The creek runs high, and I have already seen daffodil and daylily shoots three inches above the surface of the damp ground.

I have even noticed swollen buds on several trees along the creek. Perhaps I really should go get a copy of that almanac, but no matter what the book predicts, the weather will still do exactly what it will. Yet, I am curious.

And then there are the towering sycamore trees that line the creek banks. I have learned that every year, because of their rapid growth, the sycamores shed their bark, leaving a younger layer exposed to the weather.

I have often gathered up the large, thin sheets, white on one side and gray on the other, to use as parchment for writing letters to my grandchildren, but what I have learned from my country friends is that the sycamore’s bark can be used to predict the coming winter. If the newly exposed bark, under the just shed layer, is bright white, then the winter will be cold and snowy.

If the new bark is a darker more reddish shade, then the winter will be warm and wet. So I have been looking at the sycamores along the creek. Some of the trees are so large and old that their centers are completely hollow. There is one tree into which I can completely crawl and still have room for several grandchildren by my side. This tree is likely three hundred years old, maybe more.

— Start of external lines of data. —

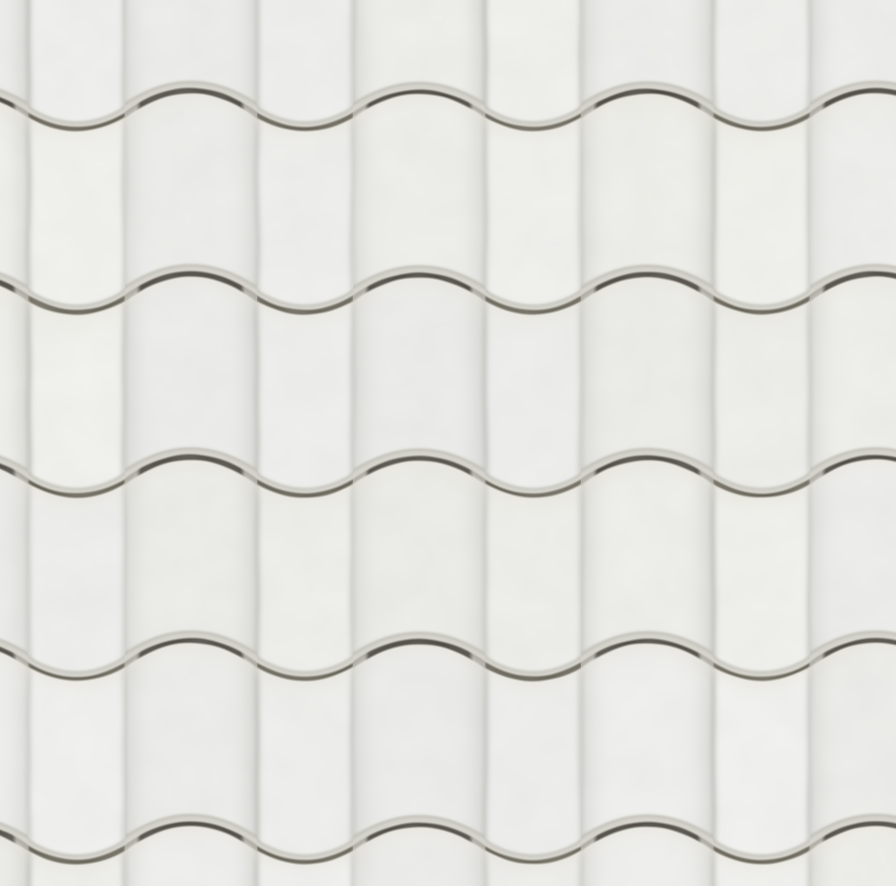
Reproduce this texture procedurally as a WebGL 2 fragment shader.

```glsl
#version 300 es
precision highp float;
// White clay roof tiles: rounded crests alternate with narrower troughs.
// Each row ends in a wavy lip with a dark gap below it; soft seams run down
// the tile sides, and hashes and gradient noise vary tone and line weight.

uniform vec2 u_resolution;
out vec4 outColor;

// The canvas spans SHEET design units; one tile is PITCH units.
const vec2 SHEET = vec2(768.0, 759.0);
const vec2 PITCH = vec2(195.7, 157.0);
const vec2 FIRST_TILE = vec2(107.0, 78.0);
const float CREST_WIDTH = 113.0;
const float JOIN_DROP = 20.5;

const vec3 GLAZE = vec3(0.927, 0.928, 0.922);
const vec3 SEAM = vec3(0.765, 0.765, 0.745);
const vec3 LIP = vec3(0.835, 0.830, 0.800);
const vec3 LIP_EDGE = vec3(0.730, 0.725, 0.690);
const vec3 CREST_GAP = vec3(0.310, 0.300, 0.275);
const vec3 TROUGH_GAP = vec3(0.410, 0.395, 0.350);
const vec3 CREAM = vec3(0.900, 0.885, 0.840);

float hash(vec2 p) {
    vec3 q = fract(p.xyx * vec3(0.1031, 0.1030, 0.0973));
    q += dot(q, q.yzx + 33.33);
    return fract((q.x + q.y) * q.z);
}

float cornerSlope(vec2 cell, vec2 offset) {
    float angle = 6.2832 * hash(cell);
    return dot(vec2(cos(angle), sin(angle)), offset);
}

float gradientNoise(vec2 p) {
    vec2 i = floor(p), f = fract(p);
    vec2 w = f * f * f * (f * (f * 6.0 - 15.0) + 10.0);
    vec2 e = vec2(1.0, 0.0);
    float low = mix(cornerSlope(i, f), cornerSlope(i + e, f - e), w.x);
    float high = mix(cornerSlope(i + e.yx, f - e.yx), cornerSlope(i + 1.0, f - 1.0), w.x);
    return mix(low, high, w.y);
}

// Soft stripe of the given half width around zero.
float stripe(float d, float halfWidth, float soft) {
    return 1.0 - smoothstep(halfWidth - soft, halfWidth + soft, abs(d));
}

float glow(float d, float radius) {
    return exp(-d * d / (radius * radius));
}

// Position across the current arch: -1 to 1 on a crest or a trough.
float archPosition(float x, bool crest) {
    float start = crest ? 0.0 : CREST_WIDTH;
    float width = crest ? CREST_WIDTH : PITCH.x - CREST_WIDTH;
    return 2.0 * (x - start) / width - 1.0;
}

// Seam shading: a thin line plus wider shade on the crest side.
float seamShade(float d) {
    float crestSide = glow(d, d > 0.0 ? 13.0 : 4.0);
    return 0.34 * glow(d, 3.2) + 0.36 * crestSide;
}

vec3 tileSurface(vec2 p, float x, vec2 tile, bool crest) {
    float blotch = gradientNoise(p / vec2(47.0, 38.0)) + 0.5 * gradientNoise(p / 17.0);
    float tone = 0.014 * (hash(tile + 7.0) - 0.5) + 0.012 * blotch;
    vec3 color = GLAZE + tone + (crest ? -0.003 : 0.004);
    color.b -= 0.012 * hash(tile + 19.0);

    float wobble = 1.6 * gradientNoise(vec2(tile.x * 5.3, p.y / 60.0));
    float left = min(x, PITCH.x - x) * (x < CREST_WIDTH ? 1.0 : -1.0);
    float shade = 0.85 * seamShade(left + wobble) + seamShade(CREST_WIDTH - x + wobble);
    shade *= 0.85 + 0.3 * hash(tile + 31.0);
    return mix(color, SEAM, clamp(shade, 0.0, 1.0));
}

// Lip and gap; d is the distance below the centre of the gap.
vec3 addLip(vec3 color, float d, float t, bool crest, vec2 tile, float wear, float soft) {
    float thickness = crest ? 7.5 : 6.0;
    color = mix(color, CREAM, 0.65 * smoothstep(-1.0, 1.0, d) * exp(-max(d, 0.0) / 7.0));
    color = mix(color, LIP, stripe(d + 0.5 * thickness, 0.5 * thickness, soft));
    color = mix(color, LIP_EDGE, (crest ? 0.55 : 0.38) * glow(d + thickness, 1.7));

    // The gap closes where the crest rolls over into the trough.
    float reach = crest ? stripe(t, 0.79, 0.05) : stripe(t, 1.0, 0.06);
    float weight = (crest ? 2.1 : 1.8) + 0.5 * (hash(tile + 43.0) - 0.5) + 0.6 * wear;
    float gap = stripe(d, weight, soft) * mix(0.28, 0.94, reach);
    vec3 gapColor = crest ? CREST_GAP : TROUGH_GAP;
    return mix(color, gapColor + 0.08 * wear, gap);
}

void main() {
    vec2 uv = gl_FragCoord.xy / u_resolution;
    vec2 p = vec2(uv.x, 1.0 - uv.y) * SHEET;
    float soft = max(1.4, SHEET.x / u_resolution.x);

    // Locate the column and its wavy lower edge.
    float column = floor((p.x - FIRST_TILE.x) / PITCH.x);
    float x = p.x - FIRST_TILE.x - column * PITCH.x;
    bool crest = x < CREST_WIDTH;
    float t = archPosition(x, crest);
    float rise = crest ? -20.5 + 2.0 * (hash(vec2(column, 3.0)) - 0.5) : 12.0;
    float wave = JOIN_DROP + rise * (1.0 - t * t);
    float slope = 4.0 * rise * t / (crest ? CREST_WIDTH : PITCH.x - CREST_WIDTH);

    // Locate the row and the distance to its nearest lip.
    float rowPosition = (p.y - FIRST_TILE.y - wave) / PITCH.y;
    float d = (fract(rowPosition + 0.5) - 0.5) * PITCH.y / sqrt(1.0 + slope * slope);
    vec3 color = tileSurface(p, x, vec2(column, floor(rowPosition)), crest);

    float wear = gradientNoise(p / vec2(23.0, 31.0));
    vec2 lipTile = vec2(column, floor(rowPosition + 0.5));
    color = addLip(color, d, t, crest, lipTile, wear, soft);
    outColor = vec4(color, 1.0);
}
```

But as I look at the bark under the just shed layer, I see mottled spots ranging from colors of white, to gray, to a dark reddish brown. The bark along the upper branches is snowy white. Perhaps the tree is telling me that the winter will have some snow, some rain, and be wet, warm, and cold. I do not know.

And then there are the woolly bears. Even as a child growing up in the city, I had learned that these caterpillars could predict the coming winter. Perhaps the reason that I knew about them as a city child, was because we often saw them inching their way across the pavers in the park across the street from our brownstone home.

Our father told us that the worms had only two coats to wear for the winter, a warm black one, and a lighter brown one. If the worms were wrapped in their wide brown coats, then the winter would be mild, but if they were snuggled mostly in their warmer black coats, then the winter would be severe.

He also said, with a smile, that if we found the worms traveling toward the southern end of the park, that they were trying to escape an oncoming harsh winter and were headed for warmer southern climes. Our mother explained, in her more motherly fashion, that the wooly bears listened well to their own mothers, and would put on their large, warm, black winter hats and tall black boots to get ready for a cold winter.

This past summer, I shook my head to imagine that the wooly bears’ mothers really did not know how to dress their offspring. When Greg and I would find them on our walks along the creek road, some wore moderately sized black hats and boots. Others were completely black, while still others were mostly brown.

I was curious as to what this could mean. Perhaps, like the sycamore, the wooly bears were telling us that this winter would have some snow, some rain, and be wet, warm and cold.

Again, I do not know.

So, I am still curious as to what to expect for the rest of the winter, but I do know that the weather will do, without a doubt, whatever it is that it is going to do. I also know that I am not the first one to have made this nebulous prediction, though without any doubt at all, this is one prediction on which we can all count, with complete and absolute certainty.